Army MOAA ROTC Medal
■ Chandler Hake
Florida Institute of Technology
MG John Cleland Clarion Award
■ Anthony Austin
McCampbell Sea Cadet Battalion
■ Morgan Mejia
Civil Air Patrol
Ti-Co Composite Squadron
MOAA is the nation’s largest and most influential association of military officers. It is an independent, non-profit and politically non-partisan organization.
With more than 350,000 members from all branches of service – including active duty, National Guard, Reserve, retirees, former officers and their families – we are a powerful force speaking out for a strong national defense and representing the interests of military officers at every stage. of their careers.
MOAA’s highest priority is to provide first-class service to our members. We are the leading voice on compensation and benefits for all members of the military community. We provide expert advice and guidance to our members.
Although the association advocates a strong national defense, it does not, as an association, get involved in questions relating to military strategy or the individual weapon systems of the various services. The association’s board of directors has long believed that such decisions can only be made by those who have all the facts: today’s active duty military leaders.

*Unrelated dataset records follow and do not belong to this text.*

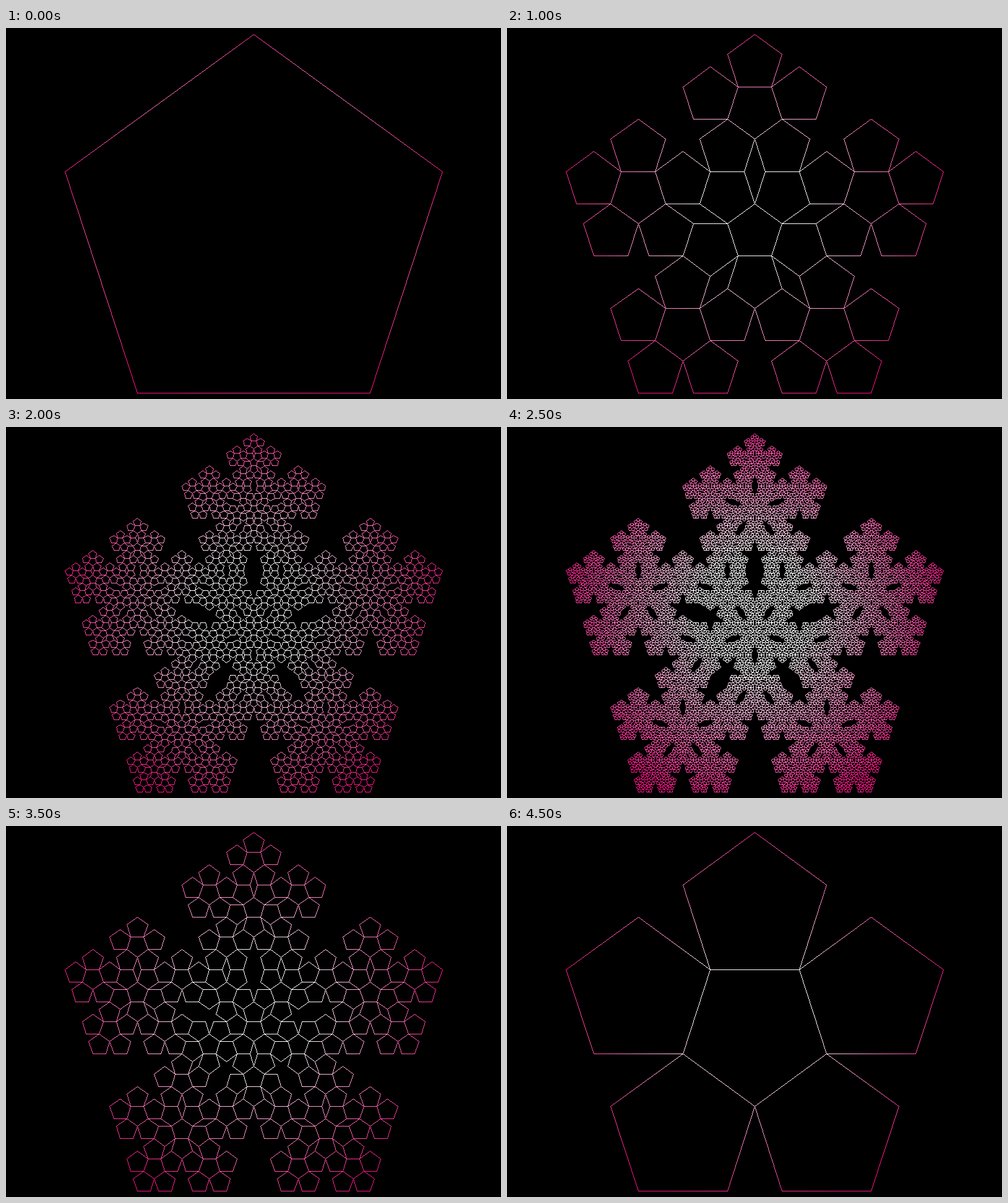
An HTML page with a canvas for the animation above (5 s loop, 800x600 px).

```html
<!DOCTYPE html>
<html lang="en">
<head>
<meta charset="utf-8">
<title>Pentagon fractal</title>
<style>
  html, body { margin: 0; width: 100%; height: 100%; overflow: hidden; background: #000; }
  canvas { display: block; }
</style>
</head>
<body>
<canvas id="stage" width="800" height="600"></canvas>
<script>
const WIDTH = 800, HEIGHT = 600;
const STEP_MS = 500, MAX_DEPTH = 5;
const RADIUS = 580 / (1 + Math.cos(Math.PI / 5));
const SHRINK = (3 - Math.sqrt(5)) / 2;
const corners = Array.from({ length: 5 }, (_, i) => {
  const angle = i * 2 * Math.PI / 5;
  return [Math.sin(angle), -Math.cos(angle)];
});

// One-pixel line without antialiasing.
function drawLine(ctx, [x0, y0], [x1, y1]) {
  const steps = Math.max(Math.abs(x1 - x0), Math.abs(y1 - y0), 1);
  for (let i = 0; i <= steps; i++) {
    const t = i / steps;
    ctx.fillRect(Math.round(x0 + (x1 - x0) * t), Math.round(y0 + (y1 - y0) * t), 1, 1);
  }
}

// A negative radius turns the pentagon upside down.
function drawFlake(ctx, x, y, radius, depth) {
  if (depth === 0) {
    const points = corners.map(([dx, dy]) => [Math.round(x + dx * radius), Math.round(y + dy * radius)]);
    points.forEach((point, i) => drawLine(ctx, point, points[(i + 1) % 5]));
    return;
  }
  const offset = radius * (1 - SHRINK);
  for (const [dx, dy] of corners) {
    drawFlake(ctx, x + dx * offset, y + dy * offset, radius * SHRINK, depth - 1);
  }
  drawFlake(ctx, x, y, -radius * SHRINK, depth - 1);
}

function renderLevel(depth) {
  const canvas = document.createElement("canvas");
  canvas.width = WIDTH;
  canvas.height = HEIGHT;
  const ctx = canvas.getContext("2d");
  ctx.fillStyle = "#000";
  ctx.fillRect(0, 0, WIDTH, HEIGHT);
  const glow = ctx.createRadialGradient(400, 300, 90, 400, 300, 320);
  glow.addColorStop(0, "#fff");
  glow.addColorStop(1, "#ff1488");
  ctx.fillStyle = glow;
  drawFlake(ctx, WIDTH / 2, 10 + RADIUS, RADIUS, depth);
  return canvas;
}

const levels = Array.from({ length: MAX_DEPTH + 1 }, (_, depth) => renderLevel(depth));
const stage = document.getElementById("stage").getContext("2d");
const start = performance.now();

function frame() {
  const elapsed = performance.now() - start;
  const step = Math.floor(elapsed / STEP_MS) % (2 * MAX_DEPTH);
  stage.drawImage(levels[Math.min(step, 2 * MAX_DEPTH - step)], 0, 0);
  requestAnimationFrame(frame);
}
frame();
</script>
</body>
</html>
```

The association takes an active role in military personnel matters and in particular in bills relating to the career force, the retired community and uniformed service veterans. MOAA’s overriding objectives are reflected in its resolutions, which reflect the views of the entire membership. Members contribute and vote on resolutions every two years (even years).
Although MOAA is authorized by law to lobby – and actively does – its status as a tax-exempt veterans organization prevents it from engaging in political activities, which are defined as intervening directly or indirectly in any political campaign on behalf of or in opposition to any candidate for public office. In short, the association can advocate for issues, but it cannot advocate for the election or defeat of particular candidates or political parties.

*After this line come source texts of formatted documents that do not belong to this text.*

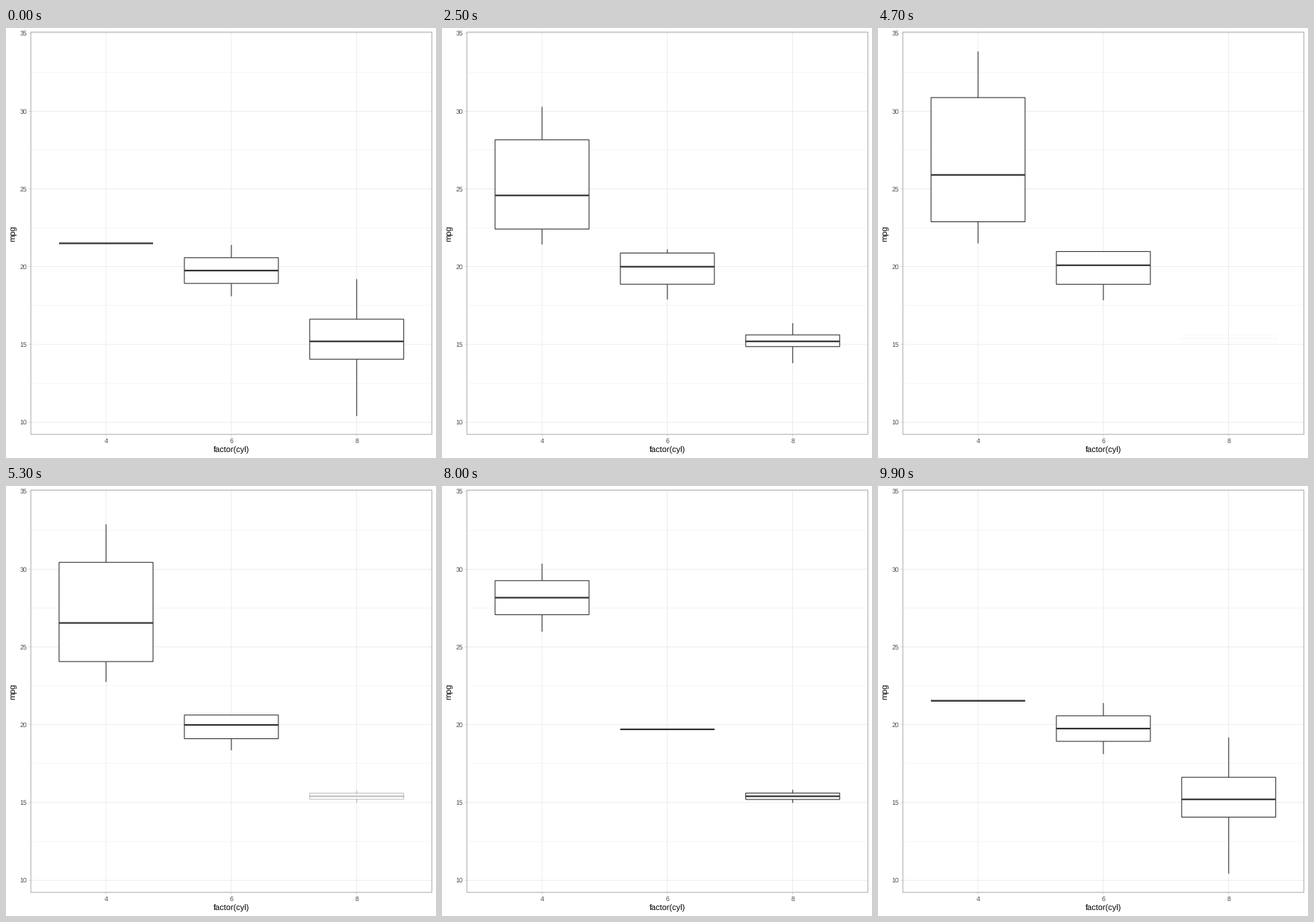
A matplotlib script for the animation above (10000 ms loop, 576 by 576 pixels).

```python
import math

import matplotlib.pyplot as plt
from matplotlib.animation import FuncAnimation
from matplotlib.patches import Rectangle

SIZE, DPI = 576, 72
FRAMES, INTERVAL = 100, 100
LEFT, RIGHT, TOP, BOTTOM = 33.3, 570.5, 5.5, 544.3
Y_MIN, Y_MAX = 9.225, 35.075
INK, GRID, EDGE = "#333333", "#dedede", "#b3b3b3"
LINE = 1.07
UNIT = (RIGHT - LEFT) / 3.2

plt.rcParams["font.family"] = "Liberation Sans"
plt.rcParams["text.hinting"] = "none"
plt.rcParams["path.snap"] = False

# Five-number summaries per cylinder count: min, lower, middle, upper, max
STATES = [
    {4: (21.5,) * 5,
     6: (18.1, 18.925, 19.75, 20.575, 21.4),
     8: (10.4, 14.05, 15.2, 16.625, 19.2)},
    {4: (21.4, 22.8, 25.85, 30.9, 33.9),
     6: (17.8, 18.85, 20.1, 21, 21)},
    {4: (26, 27.1, 28.2, 29.3, 30.4),
     6: (19.7,) * 5,
     8: (15, 15.2, 15.4, 15.6, 15.8)},
]
# Last resting frame and number of steps of each transition
MOVES = [(11, 22), (45, 22), (79, 21)]


def px(slot):
    return LEFT + (slot + 0.6) * UNIT


def py(value):
    return BOTTOM - (value - Y_MIN) / (Y_MAX - Y_MIN) * (BOTTOM - TOP)


def ease(t):
    return (1 - math.cos(math.pi * t)) / 2


fig = plt.figure(figsize=(SIZE / DPI, SIZE / DPI), dpi=DPI, facecolor="white")
ax = fig.add_axes([0, 0, 1, 1])
ax.set_xlim(0, SIZE)
ax.set_ylim(SIZE, 0)
ax.axis("off")


def segment(xs, ys, color, width, z):
    return ax.plot(xs, ys, color=color, lw=width, zorder=z,
                   solid_capstyle="butt")[0]


def label(x, y, text, size, color, ha, **kw):
    ax.text(x, y, text, fontsize=size, color=color, ha=ha,
            va=kw.pop("va", "baseline"), **kw)


class Box:
    def __init__(self, slot):
        self.x = px(slot)
        self.half = 0.375 * UNIT
        ends = [self.x - self.half, self.x + self.half]
        mid = [self.x, self.x]
        self.low = segment(mid, [0, 0], INK, LINE, 4)
        self.high = segment(mid, [0, 0], INK, LINE, 4)
        self.body = Rectangle((ends[0], 0), 2 * self.half, 0, facecolor="white",
                              edgecolor=INK, lw=LINE, zorder=5)
        ax.add_patch(self.body)
        self.middle = segment(ends, [0, 0], INK, 2 * LINE, 6)
        self.parts = [self.low, self.high, self.body, self.middle]

    def show(self, stats, alpha):
        for part in self.parts:
            part.set_visible(stats is not None)
            part.set_alpha(alpha)
        if stats is None:
            return
        y0, lower, mid, upper, y1 = map(py, stats)
        self.low.set_ydata([y0, lower])
        self.high.set_ydata([upper, y1])
        self.body.set_y(upper)
        self.body.set_height(lower - upper)
        self.middle.set_ydata([mid, mid])


def blend(a, b, t):
    """Summary and opacity between two states; boxes enter by fade, exit by shrink."""
    if t <= 0:
        return a, 1
    if t >= 1:
        return b, 1
    e = ease(t)
    if a is None:
        return b, (e if b else 1)
    if b is None:
        b = (a[2],) * 5
    return tuple(p + (q - p) * e for p, q in zip(a, b)), 1


def locate(frame):
    for i, (start, steps) in enumerate(MOVES):
        if frame <= start + steps:
            return i, max(0, (frame - start) / steps)
    return 0, 0


def draw_panel():
    for k in range(5):
        y = py(12.5 + 5 * k)
        segment([LEFT, RIGHT], [y, y], GRID, LINE / 4, 1)
    for value in range(10, 36, 5):
        y = py(value)
        segment([LEFT, RIGHT], [y, y], GRID, LINE / 2, 2)
        segment([LEFT - 2.75, LEFT], [y, y], EDGE, LINE / 2, 2)
        label(LEFT - 4.95, y + 3.15, str(value), 8.8, "#4d4d4d", "right")
    for slot, cyl in enumerate((4, 6, 8)):
        x = px(slot)
        segment([x, x], [TOP, BOTTOM], GRID, LINE / 2, 2)
        segment([x, x], [BOTTOM, BOTTOM + 2.75], EDGE, LINE / 2, 2)
        label(x, 555.8, str(cyl), 8.8, "#4d4d4d", "center")
    ax.add_patch(Rectangle((LEFT, TOP), RIGHT - LEFT, BOTTOM - TOP, fill=False,
                           edgecolor=EDGE, lw=LINE, zorder=8))
    label((LEFT + RIGHT) / 2, 568.5, "factor(cyl)", 11, "black", "center")
    label(13.3, (TOP + BOTTOM) / 2, "mpg", 11, "black", "right", va="center",
          rotation=90, rotation_mode="default") if False else \
        label(13.3, (TOP + BOTTOM) / 2, "mpg", 11, "black", "center",
              rotation=90, rotation_mode="anchor")


draw_panel()
boxes = {cyl: Box(slot) for slot, cyl in enumerate((4, 6, 8))}


def update(frame):
    i, t = locate(frame)
    here, there = STATES[i], STATES[(i + 1) % len(STATES)]
    for cyl, box in boxes.items():
        box.show(*blend(here.get(cyl), there.get(cyl), t))
    return [part for box in boxes.values() for part in box.parts]


anim = FuncAnimation(fig, update, frames=FRAMES, interval=INTERVAL,
                     init_func=lambda: update(0), repeat=True, repeat_delay=0,
                     blit=False)
plt.show()
```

MOAA was founded in Los Angeles, California on February 23, 1929. The early leaders of the association hoped that by uniting they could provide assistance and guidance to other military officers. This concern for others fostered natural brotherly relationships between members of all branches of the uniformed services.
At the start of World War II, the leaders of MOAA realized that they had to reorganize and grow to become an effective force on behalf of their members. In what turned out to be a wise move, MOAA moved to Washington, DC, in 1944 with a membership of 2,600.

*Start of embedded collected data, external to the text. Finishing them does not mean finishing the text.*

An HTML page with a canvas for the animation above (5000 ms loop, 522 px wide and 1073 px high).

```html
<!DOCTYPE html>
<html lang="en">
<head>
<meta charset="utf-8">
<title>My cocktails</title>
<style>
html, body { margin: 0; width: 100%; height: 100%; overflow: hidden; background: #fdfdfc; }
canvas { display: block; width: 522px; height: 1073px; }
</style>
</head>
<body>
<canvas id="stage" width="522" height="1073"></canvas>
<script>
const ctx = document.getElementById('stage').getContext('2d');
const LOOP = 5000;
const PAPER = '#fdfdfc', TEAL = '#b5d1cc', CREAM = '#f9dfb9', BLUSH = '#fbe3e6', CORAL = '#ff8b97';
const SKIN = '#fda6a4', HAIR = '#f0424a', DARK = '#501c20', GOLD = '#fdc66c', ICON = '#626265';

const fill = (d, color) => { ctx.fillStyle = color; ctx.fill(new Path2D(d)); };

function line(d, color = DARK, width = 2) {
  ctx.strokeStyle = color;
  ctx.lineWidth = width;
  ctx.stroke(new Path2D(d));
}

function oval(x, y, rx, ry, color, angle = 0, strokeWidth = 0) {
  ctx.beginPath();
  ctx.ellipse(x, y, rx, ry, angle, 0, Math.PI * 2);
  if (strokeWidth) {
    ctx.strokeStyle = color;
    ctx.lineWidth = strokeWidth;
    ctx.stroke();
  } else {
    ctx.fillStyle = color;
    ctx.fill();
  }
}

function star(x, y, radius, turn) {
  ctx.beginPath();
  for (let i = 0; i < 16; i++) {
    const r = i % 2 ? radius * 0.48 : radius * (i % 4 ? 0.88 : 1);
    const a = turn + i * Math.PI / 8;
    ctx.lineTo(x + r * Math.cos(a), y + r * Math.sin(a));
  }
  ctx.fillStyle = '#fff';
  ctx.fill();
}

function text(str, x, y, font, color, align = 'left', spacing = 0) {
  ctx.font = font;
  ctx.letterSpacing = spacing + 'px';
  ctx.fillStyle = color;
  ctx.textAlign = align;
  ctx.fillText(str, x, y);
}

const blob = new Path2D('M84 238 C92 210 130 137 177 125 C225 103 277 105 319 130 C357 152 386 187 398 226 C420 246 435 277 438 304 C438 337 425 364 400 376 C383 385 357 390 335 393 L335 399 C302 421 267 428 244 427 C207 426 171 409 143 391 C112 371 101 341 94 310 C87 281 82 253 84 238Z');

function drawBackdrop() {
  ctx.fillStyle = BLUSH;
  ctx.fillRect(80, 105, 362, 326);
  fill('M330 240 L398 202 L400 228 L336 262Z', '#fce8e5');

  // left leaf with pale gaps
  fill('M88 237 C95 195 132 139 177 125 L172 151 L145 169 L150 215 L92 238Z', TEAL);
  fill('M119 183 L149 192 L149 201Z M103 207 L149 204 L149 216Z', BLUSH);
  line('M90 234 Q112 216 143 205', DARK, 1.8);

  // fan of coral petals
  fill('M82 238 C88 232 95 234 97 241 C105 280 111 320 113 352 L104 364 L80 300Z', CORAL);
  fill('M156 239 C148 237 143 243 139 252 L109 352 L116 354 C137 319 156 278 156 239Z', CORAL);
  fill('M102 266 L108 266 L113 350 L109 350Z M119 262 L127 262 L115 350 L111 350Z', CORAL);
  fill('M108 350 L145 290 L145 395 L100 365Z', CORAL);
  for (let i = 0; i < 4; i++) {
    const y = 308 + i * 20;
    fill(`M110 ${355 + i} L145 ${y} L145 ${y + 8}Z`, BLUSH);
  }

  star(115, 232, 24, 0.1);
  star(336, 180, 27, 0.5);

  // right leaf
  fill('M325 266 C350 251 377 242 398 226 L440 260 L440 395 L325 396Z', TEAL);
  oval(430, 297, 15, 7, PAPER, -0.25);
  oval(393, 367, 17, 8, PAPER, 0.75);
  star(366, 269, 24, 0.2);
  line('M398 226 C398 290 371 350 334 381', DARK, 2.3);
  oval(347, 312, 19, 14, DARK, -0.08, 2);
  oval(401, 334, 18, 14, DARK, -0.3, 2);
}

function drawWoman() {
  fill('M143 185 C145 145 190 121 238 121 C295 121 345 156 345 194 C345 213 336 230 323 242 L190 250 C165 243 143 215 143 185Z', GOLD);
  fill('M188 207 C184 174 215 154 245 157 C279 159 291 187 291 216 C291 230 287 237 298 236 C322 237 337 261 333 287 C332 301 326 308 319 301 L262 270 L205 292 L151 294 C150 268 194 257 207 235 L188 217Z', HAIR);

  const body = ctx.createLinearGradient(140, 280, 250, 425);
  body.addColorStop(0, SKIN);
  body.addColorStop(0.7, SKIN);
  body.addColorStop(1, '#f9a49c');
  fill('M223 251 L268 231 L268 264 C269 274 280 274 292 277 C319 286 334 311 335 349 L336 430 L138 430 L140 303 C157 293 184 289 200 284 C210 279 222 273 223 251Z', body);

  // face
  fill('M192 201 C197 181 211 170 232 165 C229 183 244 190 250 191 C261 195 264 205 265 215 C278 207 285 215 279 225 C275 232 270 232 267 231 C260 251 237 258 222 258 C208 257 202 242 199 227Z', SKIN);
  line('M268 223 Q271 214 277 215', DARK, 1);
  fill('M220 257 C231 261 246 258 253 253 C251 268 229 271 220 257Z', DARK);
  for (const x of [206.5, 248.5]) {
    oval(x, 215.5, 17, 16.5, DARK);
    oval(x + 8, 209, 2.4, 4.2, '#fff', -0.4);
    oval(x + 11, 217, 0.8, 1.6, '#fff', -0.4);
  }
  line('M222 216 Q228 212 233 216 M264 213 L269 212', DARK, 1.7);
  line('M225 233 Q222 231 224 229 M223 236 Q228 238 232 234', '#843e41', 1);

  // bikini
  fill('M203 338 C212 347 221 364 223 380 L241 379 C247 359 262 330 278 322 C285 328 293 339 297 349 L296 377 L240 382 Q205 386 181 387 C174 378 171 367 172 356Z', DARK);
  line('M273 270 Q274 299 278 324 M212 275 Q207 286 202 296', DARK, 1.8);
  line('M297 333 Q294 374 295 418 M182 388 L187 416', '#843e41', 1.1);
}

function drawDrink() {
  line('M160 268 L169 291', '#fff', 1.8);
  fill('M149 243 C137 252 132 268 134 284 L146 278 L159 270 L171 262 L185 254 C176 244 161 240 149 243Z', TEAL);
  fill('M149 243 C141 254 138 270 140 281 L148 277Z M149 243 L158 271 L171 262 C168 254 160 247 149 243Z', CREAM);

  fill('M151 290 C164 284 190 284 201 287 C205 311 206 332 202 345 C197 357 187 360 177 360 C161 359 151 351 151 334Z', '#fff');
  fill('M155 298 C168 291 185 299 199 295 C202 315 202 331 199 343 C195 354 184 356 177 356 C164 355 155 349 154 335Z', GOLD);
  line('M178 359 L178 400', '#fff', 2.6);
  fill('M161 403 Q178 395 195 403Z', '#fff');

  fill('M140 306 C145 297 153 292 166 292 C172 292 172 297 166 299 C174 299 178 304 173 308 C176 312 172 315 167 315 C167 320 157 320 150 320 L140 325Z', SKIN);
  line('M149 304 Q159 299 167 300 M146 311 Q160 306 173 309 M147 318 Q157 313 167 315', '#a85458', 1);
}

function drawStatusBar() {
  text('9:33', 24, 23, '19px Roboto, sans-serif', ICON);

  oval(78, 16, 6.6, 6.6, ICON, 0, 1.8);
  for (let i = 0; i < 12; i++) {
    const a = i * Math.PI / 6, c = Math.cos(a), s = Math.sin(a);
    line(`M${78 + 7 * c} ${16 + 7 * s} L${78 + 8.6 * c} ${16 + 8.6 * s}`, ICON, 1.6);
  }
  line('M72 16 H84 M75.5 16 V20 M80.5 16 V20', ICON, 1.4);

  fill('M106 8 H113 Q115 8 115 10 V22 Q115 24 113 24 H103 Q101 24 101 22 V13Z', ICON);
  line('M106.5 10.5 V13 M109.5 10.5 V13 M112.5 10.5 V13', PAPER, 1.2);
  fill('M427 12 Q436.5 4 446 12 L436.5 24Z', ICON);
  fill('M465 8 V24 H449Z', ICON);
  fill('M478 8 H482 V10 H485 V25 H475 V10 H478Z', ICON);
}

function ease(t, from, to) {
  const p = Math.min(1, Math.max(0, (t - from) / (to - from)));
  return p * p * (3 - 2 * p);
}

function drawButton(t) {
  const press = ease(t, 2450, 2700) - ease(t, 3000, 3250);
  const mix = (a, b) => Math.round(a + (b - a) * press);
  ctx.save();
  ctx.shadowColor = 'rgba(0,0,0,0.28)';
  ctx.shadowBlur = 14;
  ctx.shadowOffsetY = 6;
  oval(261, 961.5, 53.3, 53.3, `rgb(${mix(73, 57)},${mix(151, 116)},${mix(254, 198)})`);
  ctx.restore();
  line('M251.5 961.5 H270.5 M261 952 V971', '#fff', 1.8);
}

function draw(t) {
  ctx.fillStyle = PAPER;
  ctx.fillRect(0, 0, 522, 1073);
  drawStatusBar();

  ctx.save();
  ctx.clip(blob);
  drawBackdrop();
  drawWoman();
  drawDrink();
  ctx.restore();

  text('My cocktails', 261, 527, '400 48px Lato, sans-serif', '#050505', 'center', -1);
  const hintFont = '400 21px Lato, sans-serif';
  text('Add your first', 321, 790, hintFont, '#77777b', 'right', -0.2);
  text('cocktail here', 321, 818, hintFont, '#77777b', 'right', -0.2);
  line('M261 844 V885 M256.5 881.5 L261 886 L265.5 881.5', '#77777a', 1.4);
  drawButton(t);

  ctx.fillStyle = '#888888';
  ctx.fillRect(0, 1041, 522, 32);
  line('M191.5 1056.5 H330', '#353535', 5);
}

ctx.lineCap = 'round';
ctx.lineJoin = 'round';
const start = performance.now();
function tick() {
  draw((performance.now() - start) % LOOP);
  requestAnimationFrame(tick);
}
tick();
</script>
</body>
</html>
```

After a member vote in September 2002, the association changed its name from The Retired Officers Association (TROA) to Military Officers Association of America (MOAA), on January 1, 2003. By an act of Congress in 2009, MOAA obtained a federal charter. This gave MOAA an expression of congressional support for all of the group’s activities as a veterans service organization. It also allowed all state-level MOAA affiliates to represent veterans on Governor-level Veterans Advisory Councils.
Today, MOAA has more than 350,000 members and is the nation’s largest association of military officers. MOAA’s focus has also grown to include career transition assistance, member product enhancement, military benefits counseling, education assistance for children of families of military (including enlisted) and a strong involvement in military professionalism activities.
The association is governed by a Board of Directors made up of 36 officers from all seven uniformed services. Four of the association’s national officers – the chair of the board and three vice-chairs – are elected by the board. The president, chief financial officer and secretary are also elected as officers of the association by the board of directors (apart from the board members), all of whom are professional and salaried staff of MOAA.
The President and People Managers conduct their day-to-day operations from the corporate headquarters in Alexandria, Virginia.
Membership is open to active duty, National Guard, Reserve, retired, and former officers and NCOs of the following uniformed services: Army, Marine Corps, Navy, Air Force, Space Force , Coast Guard, Public Health Service and National Oceanic and Atmospheric Administration.
Memberships are also available for surviving spouses of deceased officers.